By Alexander Bolton - 08/18/09 08:51 AM EDT
Comprehensive healthcare reform legislation stalled in the Senate last month as Senate Finance Committee Chairman Max Baucus (D-Mont.) spent weeks cooped up in his office with Grassley trying to hash out a healthcare deal.
Baucus and other Democratic members of the Finance Committee plan to resume negotiations with Grassley when they return in September, but leaders among the party’s liberal wing say that path leads to a “dead end.”
“We need to push the Senate to move and pass a bill at a time when Sen. Grassley will probably not support any bill the Finance Committee has formulated,” said Roger Hickey, co-director of the Campaign for America’s Future.
“We are encouraging Finance Committee members and Senate Democrats to do their own bill and not compromise with a bunch of Republicans who are not going to vote with them anyway.”
Grassley, the senior Republican on Finance, alarmed liberals when he announced in a television interview Monday that he would not support healthcare legislation that does not have widespread Republican support.
“I’m negotiating for Republicans and if I can’t negotiate something that gets more than four Republicans, I’m not a good representative of my party,” he said on MSNBC. “It isn’t a good deal if I can’t sell my product to more Republicans.”
But no Republican in the Senate has voiced support for the core healthcare reform policies pushed by Democrats. The only members of the GOP who have shown tentative public interest are Grassley and Sens. Mike Enzi (Wyo.) and Olympia Snowe (Maine), who have spent untold hours negotiating with Baucus in the past month. Maine Sen. Susan Collins (R), who often votes with Snowe, is also considered among the most likely Republican votes.

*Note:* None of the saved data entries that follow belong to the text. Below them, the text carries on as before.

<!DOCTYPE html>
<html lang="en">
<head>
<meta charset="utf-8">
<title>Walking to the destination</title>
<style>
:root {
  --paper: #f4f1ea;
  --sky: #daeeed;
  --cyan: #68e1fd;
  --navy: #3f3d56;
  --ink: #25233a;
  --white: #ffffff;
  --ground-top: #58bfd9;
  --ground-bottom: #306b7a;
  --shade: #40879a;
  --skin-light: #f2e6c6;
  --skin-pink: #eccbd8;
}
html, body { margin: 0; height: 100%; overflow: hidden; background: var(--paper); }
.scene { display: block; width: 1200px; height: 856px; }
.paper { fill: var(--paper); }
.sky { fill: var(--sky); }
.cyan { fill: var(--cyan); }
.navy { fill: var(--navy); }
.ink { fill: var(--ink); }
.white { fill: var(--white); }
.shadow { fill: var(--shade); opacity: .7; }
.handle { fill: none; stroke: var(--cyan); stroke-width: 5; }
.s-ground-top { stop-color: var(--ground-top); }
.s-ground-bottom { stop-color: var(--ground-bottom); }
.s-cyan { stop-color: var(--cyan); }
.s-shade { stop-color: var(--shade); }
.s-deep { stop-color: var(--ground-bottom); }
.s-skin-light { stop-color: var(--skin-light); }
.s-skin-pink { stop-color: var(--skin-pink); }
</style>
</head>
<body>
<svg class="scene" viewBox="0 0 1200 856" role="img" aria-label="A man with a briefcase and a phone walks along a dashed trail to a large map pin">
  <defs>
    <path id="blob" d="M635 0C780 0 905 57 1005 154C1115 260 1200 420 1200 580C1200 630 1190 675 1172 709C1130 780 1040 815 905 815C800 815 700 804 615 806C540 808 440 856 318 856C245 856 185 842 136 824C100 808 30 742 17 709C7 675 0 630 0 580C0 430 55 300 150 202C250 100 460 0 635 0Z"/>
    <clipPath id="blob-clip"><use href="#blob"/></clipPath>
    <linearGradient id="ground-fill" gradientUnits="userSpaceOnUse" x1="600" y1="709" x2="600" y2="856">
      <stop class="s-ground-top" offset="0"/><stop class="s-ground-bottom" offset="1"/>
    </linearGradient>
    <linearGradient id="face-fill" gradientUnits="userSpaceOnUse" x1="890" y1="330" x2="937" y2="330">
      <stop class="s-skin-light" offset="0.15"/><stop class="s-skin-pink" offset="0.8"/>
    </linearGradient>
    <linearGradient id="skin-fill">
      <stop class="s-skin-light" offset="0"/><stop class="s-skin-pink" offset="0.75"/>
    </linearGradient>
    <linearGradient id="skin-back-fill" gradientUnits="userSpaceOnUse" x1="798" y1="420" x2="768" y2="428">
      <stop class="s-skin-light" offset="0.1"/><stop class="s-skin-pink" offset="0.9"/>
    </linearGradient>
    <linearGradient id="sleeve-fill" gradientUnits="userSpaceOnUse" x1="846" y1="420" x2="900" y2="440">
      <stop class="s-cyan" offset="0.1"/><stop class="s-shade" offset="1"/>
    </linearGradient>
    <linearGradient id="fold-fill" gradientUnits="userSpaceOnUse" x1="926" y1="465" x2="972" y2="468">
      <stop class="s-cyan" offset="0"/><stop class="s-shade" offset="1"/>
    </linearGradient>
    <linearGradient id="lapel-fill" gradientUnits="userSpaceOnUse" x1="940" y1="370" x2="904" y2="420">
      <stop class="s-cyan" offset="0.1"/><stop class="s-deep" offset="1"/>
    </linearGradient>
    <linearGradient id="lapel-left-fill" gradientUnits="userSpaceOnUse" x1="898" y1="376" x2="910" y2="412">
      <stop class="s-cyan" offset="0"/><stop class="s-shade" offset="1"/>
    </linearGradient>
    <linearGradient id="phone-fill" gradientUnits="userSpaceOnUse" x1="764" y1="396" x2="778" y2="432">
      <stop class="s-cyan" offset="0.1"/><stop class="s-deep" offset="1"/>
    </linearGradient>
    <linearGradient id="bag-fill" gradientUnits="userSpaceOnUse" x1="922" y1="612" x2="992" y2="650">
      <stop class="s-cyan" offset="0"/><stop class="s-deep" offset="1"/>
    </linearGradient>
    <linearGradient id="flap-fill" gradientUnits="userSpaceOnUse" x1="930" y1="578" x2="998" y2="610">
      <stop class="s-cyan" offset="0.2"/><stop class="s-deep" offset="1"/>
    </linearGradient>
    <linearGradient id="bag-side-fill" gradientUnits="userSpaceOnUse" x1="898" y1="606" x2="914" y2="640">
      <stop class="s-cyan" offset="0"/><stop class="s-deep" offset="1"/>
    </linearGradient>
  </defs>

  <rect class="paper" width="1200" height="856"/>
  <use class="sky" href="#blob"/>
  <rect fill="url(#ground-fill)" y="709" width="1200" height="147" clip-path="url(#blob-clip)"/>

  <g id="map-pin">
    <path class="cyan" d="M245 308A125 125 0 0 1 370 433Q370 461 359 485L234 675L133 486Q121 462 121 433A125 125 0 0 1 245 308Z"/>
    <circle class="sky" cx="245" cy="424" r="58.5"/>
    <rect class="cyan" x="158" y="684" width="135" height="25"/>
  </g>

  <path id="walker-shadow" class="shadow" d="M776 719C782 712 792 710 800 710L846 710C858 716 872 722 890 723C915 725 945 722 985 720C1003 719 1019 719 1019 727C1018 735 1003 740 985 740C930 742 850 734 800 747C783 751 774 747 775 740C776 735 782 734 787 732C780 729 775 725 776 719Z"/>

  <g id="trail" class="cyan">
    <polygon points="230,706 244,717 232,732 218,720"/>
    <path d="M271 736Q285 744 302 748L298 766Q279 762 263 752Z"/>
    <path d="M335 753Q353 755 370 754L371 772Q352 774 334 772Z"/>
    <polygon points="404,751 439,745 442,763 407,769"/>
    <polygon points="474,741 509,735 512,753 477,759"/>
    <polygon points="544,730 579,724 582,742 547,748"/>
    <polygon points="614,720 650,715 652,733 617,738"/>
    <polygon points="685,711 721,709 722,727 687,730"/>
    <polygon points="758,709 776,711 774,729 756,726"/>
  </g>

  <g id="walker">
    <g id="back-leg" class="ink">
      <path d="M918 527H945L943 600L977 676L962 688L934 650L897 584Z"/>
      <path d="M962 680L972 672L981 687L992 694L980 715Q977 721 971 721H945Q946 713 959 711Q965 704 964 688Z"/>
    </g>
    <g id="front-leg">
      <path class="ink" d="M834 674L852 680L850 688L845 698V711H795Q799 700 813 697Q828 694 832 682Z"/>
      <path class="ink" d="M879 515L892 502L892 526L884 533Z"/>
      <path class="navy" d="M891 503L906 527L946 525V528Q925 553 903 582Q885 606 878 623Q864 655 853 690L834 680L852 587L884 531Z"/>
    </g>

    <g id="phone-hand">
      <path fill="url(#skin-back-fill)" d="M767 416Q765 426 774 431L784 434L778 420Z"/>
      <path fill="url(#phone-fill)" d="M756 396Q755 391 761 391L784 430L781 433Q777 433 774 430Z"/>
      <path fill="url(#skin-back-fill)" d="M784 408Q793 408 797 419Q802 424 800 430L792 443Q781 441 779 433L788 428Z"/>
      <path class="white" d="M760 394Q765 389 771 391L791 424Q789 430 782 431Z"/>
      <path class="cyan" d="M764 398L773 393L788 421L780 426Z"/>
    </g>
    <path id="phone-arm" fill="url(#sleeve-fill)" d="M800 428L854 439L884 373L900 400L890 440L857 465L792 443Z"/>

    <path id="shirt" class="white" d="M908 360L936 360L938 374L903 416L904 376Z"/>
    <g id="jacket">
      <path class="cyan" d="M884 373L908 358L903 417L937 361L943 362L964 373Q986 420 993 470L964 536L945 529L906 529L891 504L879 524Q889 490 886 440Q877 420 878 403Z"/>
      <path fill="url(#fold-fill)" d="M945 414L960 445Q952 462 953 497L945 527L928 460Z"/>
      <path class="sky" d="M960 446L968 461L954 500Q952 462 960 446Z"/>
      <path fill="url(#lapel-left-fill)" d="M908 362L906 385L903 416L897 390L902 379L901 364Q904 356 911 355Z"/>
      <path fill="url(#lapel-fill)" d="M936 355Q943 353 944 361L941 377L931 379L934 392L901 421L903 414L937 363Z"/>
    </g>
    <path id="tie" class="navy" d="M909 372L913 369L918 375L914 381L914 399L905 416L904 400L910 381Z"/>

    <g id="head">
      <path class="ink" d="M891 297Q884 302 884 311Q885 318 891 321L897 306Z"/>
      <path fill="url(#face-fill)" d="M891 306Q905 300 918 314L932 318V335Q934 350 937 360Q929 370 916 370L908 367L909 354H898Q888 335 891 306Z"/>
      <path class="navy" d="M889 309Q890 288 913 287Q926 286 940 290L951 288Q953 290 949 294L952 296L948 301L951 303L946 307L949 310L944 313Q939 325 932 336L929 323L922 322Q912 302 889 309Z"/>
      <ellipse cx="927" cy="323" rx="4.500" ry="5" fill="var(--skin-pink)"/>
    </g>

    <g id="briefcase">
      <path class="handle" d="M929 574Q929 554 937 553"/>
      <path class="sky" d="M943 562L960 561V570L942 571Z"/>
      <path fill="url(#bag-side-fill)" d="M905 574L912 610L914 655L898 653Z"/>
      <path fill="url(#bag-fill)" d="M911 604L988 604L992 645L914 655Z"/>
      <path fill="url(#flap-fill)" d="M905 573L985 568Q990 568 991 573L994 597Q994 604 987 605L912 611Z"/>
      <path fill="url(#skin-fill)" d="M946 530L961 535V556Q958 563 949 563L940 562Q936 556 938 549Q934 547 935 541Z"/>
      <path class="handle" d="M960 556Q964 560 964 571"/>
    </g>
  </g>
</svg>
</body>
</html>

Grassley has come out firmly in opposition to a broad, government-run health insurance program, known as the public option. He has also come out against healthcare plans passed by the Senate Health, Education, Labor and Pensions (HELP) Committee and the House Energy and Commerce Committee with only Democratic votes.
Democratic leaders have stood on the sidelines, waiting patiently for Baucus to forge a deal with Grassley in the hope that the Iowan’s endorsement would bring along more Republicans, or at least provide the 60 votes needed to push a bill through the chamber. Expectations of such an outcome were buoyed by Baucus and Grassley’s long working relationship.
But Grassley appeared to dampen, if not dash, those hopes on Monday.
When asked if he would vote against a bill that he himself considered a good deal but that lacked broader Republican support, Grassley said: “It isn’t a good deal if I can’t sell my product to more Republicans.”
The comments prompted strong reaction from liberal leaders and websites.
“Sen. Grassley made it pretty clear that the Senate Finance Committee negotiations are a dead end if the goal is getting reform passed that will meet the president’s goals,” said Richard Kirsch, national campaign manager of Health Care for America Now, a coalition of liberal and labor groups.
“Other than himself, Enzi, Snowe and Collins, there’s no indication anyone in the Senate GOP will consider reforms at all in line with what the president and Democrats support.
“We’re making it really clear to Democrats in the Senate that this is a dead end and they need to move forward on legislation themselves with the goals that the president supports,” Kirsch said.
Senate Democratic leaders have floated a Sept. 15 deadline for Finance Committee negotiations, but leading Democrats on the panel have pushed back.
“We will be ready when we are ready,” Sen. Kent Conrad (D-N.D.), who is negotiating with Baucus and Grassley, said on “Fox News Sunday.” “We will not be bound by any deadline.”
Other than the Sept. 15 deadline, which Democratic aides have floated in the press, Senate Majority Leader Harry Reid (D-Nev.) has given little indication of how he will handle Baucus and Grassley next month.
The leader has voiced support for Obama’s proposal but has also backed Baucus by reminding the public of the difficulty of mustering 60 votes.
Grassley’s comments have stirred more concern among liberal activist leaders than front-page press reports that the Obama administration is backing away from the public option.
Liberal strategists dismissed media reports as overblown in a slow news month.
“I don’t think anything’s changed,” said Mike Lux, CEO of Progressive Strategies.
Kirsch of Health Care for America Now said: “There was no real news.
“No real change in their position,” he said in reference to the administration.
A contributing editor on Daily Kos, a leading liberal blog, wrote: “On Sunday, media outlets tripped over themselves to declare the death of the public option after [Secretary of Health and Human Services] Kathleen Sebelius told CNN’s John King that a public option is ‘not the essential element’ of healthcare reform.
“In chasing the Sebelius comments, those very same media outlets ignored [White House press secretary] Robert Gibbs’ appearance on CBS’ ‘Face the Nation’ in which he both defended the public option and reiterated the president’s support for it.”